Federal authorities promise to add air traffic controllers and take other steps to improve the flow of planes in Florida, which airlines say has become a weak link in the national airspace.
The Federal Aviation Administration said Wednesday it would add staff at a key air traffic control center in Jacksonville and elsewhere, though it did not provide numbers.
The promise came during a two-day meeting between FAA officials and representatives from a dozen airlines. Airlines have told the FAA that the number of flights in Florida will exceed 2019 levels.
Air traffic to Florida has resumed faster during the pandemic than many other places, and airlines have scheduled even more flights for this summer. This raises concerns about the potential for massive disruption that could spread far beyond state borders.
The FAA said it also agreed to notify airlines more often of space launches and other events that could squeeze routes using airlines over Florida. Airlines say they have been caught off guard by route closures, forcing them to cancel flights.
More remarkably, Southwest Airlines blamed bad weather and Florida air traffic control for cascading problems that led it to cancel more than 2,000 flights over three days last October. JetBlue Airways blamed these and other factors for widespread cancellations last month.

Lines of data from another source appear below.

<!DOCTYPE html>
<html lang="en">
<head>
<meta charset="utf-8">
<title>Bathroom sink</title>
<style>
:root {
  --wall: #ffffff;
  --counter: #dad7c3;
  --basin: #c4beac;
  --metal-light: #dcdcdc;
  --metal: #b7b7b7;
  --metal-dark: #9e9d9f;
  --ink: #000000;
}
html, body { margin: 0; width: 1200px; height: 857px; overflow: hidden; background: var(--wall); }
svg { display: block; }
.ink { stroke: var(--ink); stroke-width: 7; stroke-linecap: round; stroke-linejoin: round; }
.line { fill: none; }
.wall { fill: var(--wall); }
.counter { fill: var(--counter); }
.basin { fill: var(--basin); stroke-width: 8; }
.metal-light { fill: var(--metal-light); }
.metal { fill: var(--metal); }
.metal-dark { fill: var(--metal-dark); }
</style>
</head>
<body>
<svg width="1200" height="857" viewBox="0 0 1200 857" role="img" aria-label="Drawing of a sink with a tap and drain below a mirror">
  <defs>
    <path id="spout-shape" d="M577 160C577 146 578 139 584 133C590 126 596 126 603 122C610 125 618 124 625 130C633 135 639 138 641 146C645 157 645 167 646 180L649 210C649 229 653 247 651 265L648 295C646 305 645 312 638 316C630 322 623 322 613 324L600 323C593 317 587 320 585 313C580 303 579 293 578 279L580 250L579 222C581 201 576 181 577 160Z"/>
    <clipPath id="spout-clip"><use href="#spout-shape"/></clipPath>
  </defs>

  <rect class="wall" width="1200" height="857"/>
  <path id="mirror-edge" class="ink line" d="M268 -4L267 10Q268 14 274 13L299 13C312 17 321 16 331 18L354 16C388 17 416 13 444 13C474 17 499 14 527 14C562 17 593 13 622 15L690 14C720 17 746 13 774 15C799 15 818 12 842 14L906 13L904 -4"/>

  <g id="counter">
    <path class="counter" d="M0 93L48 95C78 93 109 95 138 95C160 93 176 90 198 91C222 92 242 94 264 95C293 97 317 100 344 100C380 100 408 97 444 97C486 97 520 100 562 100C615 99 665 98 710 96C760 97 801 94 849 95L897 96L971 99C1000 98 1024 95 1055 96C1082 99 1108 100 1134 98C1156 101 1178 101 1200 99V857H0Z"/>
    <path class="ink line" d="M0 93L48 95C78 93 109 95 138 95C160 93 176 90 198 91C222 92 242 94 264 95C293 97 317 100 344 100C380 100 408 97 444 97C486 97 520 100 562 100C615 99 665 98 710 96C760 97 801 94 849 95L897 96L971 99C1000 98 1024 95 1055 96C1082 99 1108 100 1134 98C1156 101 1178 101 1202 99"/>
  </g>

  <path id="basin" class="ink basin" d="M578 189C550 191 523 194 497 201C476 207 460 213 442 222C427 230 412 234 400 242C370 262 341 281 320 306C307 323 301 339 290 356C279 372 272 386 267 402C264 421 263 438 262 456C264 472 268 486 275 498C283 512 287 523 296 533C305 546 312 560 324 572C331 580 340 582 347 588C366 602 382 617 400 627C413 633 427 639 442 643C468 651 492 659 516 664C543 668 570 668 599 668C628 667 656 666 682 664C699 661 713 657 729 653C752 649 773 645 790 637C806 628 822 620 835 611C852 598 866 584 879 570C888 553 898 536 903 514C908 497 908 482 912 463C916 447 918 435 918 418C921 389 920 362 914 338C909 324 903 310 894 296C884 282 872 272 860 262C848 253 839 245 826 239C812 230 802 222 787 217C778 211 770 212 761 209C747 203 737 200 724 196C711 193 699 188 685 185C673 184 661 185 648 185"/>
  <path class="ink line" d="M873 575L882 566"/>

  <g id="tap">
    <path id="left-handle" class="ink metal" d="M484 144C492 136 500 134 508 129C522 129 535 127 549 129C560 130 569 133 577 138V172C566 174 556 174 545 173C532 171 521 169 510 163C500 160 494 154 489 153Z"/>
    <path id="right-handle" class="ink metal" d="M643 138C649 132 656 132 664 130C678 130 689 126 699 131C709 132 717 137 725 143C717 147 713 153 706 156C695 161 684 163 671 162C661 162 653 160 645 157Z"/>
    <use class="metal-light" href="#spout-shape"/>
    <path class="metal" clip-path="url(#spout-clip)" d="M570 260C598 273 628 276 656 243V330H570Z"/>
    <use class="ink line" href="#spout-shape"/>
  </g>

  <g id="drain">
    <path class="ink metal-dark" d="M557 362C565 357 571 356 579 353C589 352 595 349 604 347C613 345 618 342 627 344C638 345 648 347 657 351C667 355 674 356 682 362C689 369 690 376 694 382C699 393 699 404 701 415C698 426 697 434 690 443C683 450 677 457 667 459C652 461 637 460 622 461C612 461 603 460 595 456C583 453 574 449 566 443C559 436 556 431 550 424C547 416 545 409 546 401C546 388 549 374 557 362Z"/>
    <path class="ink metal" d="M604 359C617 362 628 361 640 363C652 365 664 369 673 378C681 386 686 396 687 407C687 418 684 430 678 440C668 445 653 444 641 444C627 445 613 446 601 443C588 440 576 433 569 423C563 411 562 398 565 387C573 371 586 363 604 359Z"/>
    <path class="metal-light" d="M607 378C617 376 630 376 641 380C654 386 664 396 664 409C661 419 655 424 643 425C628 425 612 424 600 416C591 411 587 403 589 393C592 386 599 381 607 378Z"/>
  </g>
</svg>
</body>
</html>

The FAA said it would make more use of alternate routes — sometimes at lower altitudes, which would increase fuel consumption — to keep planes moving after disruptions. The agency said it would also develop a plan to respond to growls, similar to what it is doing in the New York area.